Search the data for the word "hidden" and copy every line where it occurs.

○ ○ ○ ○ ○

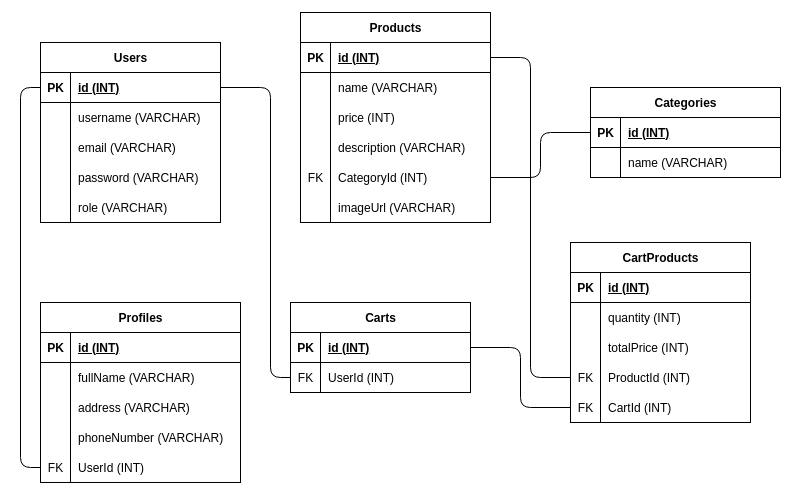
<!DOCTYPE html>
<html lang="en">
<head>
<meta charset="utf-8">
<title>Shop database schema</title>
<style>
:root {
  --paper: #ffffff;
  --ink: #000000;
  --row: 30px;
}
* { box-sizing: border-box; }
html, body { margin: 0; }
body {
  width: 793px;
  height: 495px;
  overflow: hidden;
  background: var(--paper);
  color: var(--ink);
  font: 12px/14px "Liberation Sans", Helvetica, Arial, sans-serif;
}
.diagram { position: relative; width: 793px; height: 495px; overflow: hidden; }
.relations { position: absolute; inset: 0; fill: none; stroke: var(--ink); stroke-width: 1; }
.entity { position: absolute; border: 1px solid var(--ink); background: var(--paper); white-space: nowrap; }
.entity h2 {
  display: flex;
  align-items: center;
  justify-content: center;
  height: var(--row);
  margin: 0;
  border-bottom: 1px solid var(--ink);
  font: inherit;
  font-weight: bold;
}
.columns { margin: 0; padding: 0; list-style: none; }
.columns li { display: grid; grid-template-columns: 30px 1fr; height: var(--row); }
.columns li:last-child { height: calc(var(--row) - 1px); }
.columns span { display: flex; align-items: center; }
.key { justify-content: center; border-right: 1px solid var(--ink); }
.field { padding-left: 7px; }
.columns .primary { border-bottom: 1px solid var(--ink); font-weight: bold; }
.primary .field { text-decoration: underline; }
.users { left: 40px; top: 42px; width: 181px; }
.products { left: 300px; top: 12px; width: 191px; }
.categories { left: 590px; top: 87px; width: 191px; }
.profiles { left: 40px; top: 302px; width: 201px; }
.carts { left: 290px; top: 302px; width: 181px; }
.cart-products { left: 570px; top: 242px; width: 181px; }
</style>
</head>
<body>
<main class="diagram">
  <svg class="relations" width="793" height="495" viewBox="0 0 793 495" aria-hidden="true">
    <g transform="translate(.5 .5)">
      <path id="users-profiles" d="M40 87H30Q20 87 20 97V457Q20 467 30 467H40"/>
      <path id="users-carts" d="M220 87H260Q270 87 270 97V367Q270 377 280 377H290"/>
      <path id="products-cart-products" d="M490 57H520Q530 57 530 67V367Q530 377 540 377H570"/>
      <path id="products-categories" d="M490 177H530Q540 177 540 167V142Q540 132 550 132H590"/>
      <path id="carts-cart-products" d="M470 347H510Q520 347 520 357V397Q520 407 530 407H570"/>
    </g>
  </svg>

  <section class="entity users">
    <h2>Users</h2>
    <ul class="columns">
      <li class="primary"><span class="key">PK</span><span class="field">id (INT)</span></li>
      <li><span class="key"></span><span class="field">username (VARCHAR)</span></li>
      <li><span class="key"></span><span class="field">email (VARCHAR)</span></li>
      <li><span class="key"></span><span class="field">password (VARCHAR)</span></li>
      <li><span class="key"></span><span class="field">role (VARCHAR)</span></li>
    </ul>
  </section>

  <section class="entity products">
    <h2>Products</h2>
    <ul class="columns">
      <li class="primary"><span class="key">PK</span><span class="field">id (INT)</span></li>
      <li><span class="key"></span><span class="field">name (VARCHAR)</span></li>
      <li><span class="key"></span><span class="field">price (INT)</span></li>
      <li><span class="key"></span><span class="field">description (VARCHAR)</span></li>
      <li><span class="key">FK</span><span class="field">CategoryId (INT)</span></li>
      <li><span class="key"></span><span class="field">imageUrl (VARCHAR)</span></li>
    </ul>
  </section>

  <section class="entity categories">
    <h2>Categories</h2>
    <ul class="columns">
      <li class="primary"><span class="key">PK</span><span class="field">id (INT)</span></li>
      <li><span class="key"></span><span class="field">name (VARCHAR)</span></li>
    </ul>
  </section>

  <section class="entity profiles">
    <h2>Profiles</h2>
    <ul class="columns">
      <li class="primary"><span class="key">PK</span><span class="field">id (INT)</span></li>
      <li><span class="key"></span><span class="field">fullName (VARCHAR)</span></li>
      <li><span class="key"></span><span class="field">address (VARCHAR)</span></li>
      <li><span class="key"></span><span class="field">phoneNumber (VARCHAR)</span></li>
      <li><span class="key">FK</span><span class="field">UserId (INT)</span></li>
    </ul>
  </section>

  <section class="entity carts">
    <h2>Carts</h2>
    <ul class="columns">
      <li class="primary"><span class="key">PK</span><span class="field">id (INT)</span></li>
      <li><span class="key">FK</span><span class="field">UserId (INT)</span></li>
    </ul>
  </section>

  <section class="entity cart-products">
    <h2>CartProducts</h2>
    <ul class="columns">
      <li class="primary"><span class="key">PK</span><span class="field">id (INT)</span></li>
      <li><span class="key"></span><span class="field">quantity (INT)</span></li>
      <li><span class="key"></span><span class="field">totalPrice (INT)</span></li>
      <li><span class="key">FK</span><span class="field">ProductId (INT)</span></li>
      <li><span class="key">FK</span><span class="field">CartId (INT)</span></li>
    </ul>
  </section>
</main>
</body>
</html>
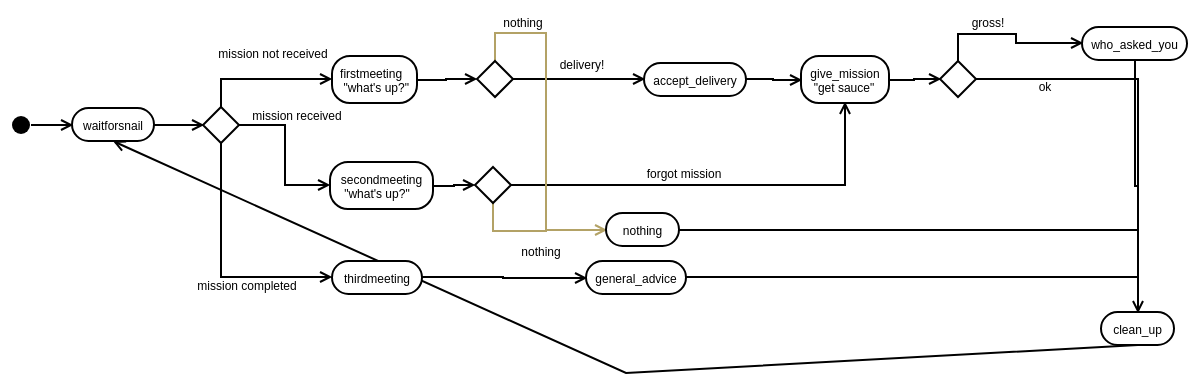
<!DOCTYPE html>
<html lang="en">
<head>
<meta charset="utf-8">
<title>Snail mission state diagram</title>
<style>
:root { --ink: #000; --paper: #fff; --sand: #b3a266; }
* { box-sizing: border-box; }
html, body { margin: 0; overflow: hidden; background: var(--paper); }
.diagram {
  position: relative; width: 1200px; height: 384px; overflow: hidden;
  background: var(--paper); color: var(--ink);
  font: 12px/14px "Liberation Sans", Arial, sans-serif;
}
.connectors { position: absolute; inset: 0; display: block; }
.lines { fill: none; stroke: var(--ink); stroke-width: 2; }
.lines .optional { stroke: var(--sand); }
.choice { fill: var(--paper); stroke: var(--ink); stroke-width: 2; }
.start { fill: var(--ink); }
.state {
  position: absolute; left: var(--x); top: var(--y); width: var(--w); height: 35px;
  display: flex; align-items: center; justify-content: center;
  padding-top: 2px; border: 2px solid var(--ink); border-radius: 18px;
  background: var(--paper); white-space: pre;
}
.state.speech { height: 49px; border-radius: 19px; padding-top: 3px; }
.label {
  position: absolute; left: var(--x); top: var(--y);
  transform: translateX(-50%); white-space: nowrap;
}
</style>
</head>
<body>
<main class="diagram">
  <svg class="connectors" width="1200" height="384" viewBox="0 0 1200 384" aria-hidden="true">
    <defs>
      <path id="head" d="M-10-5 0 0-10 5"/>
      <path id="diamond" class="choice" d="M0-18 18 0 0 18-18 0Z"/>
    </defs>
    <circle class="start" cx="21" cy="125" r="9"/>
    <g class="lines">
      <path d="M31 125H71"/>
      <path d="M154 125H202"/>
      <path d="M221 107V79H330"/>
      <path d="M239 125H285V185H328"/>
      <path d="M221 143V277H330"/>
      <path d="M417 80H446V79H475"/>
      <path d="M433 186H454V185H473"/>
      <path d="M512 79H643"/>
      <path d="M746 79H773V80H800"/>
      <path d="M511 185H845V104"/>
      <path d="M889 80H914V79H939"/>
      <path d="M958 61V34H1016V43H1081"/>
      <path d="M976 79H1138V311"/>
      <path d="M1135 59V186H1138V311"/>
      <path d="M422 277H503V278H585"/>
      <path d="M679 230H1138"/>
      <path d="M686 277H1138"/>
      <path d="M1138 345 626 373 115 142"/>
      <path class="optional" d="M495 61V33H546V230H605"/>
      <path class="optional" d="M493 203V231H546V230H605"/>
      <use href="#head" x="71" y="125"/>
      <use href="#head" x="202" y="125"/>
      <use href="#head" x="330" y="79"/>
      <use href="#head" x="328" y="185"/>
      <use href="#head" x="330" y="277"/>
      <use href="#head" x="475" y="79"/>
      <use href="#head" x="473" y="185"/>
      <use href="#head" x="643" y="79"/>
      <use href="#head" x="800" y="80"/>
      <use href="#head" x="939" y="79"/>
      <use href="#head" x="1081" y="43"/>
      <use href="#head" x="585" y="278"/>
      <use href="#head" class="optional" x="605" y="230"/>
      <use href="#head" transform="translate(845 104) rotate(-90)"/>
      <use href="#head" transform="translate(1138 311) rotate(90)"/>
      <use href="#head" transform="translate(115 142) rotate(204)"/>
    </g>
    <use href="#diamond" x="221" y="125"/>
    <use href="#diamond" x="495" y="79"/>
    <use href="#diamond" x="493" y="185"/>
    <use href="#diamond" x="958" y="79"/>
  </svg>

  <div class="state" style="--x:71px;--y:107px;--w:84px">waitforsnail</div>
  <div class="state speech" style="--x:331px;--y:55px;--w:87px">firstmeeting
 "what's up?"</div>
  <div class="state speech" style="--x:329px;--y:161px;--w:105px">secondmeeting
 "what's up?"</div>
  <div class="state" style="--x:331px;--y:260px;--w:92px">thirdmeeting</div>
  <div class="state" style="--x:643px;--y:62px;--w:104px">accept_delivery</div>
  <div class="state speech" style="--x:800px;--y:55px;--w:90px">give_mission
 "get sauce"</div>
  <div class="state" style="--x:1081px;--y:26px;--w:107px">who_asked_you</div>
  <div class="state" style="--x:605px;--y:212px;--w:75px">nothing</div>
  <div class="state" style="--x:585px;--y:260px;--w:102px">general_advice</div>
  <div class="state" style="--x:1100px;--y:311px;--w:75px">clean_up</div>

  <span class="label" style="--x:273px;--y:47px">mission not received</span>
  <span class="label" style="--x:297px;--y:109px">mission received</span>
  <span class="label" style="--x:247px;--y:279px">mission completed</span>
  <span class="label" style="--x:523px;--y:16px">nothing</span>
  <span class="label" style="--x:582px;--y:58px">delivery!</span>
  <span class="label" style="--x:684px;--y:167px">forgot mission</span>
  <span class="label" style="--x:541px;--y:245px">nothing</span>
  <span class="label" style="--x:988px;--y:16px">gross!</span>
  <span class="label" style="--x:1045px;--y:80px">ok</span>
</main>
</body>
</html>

○ ○ ○ ○ ○

▶ Problem solution:
  overflow: hidden;
.diagram { position: relative; width: 793px; height: 495px; overflow: hidden; }
  <svg class="relations" width="793" height="495" viewBox="0 0 793 495" aria-hidden="true">
html, body { margin: 0; overflow: hidden; background: var(--paper); }
  position: relative; width: 1200px; height: 384px; overflow: hidden;
  <svg class="connectors" width="1200" height="384" viewBox="0 0 1200 384" aria-hidden="true">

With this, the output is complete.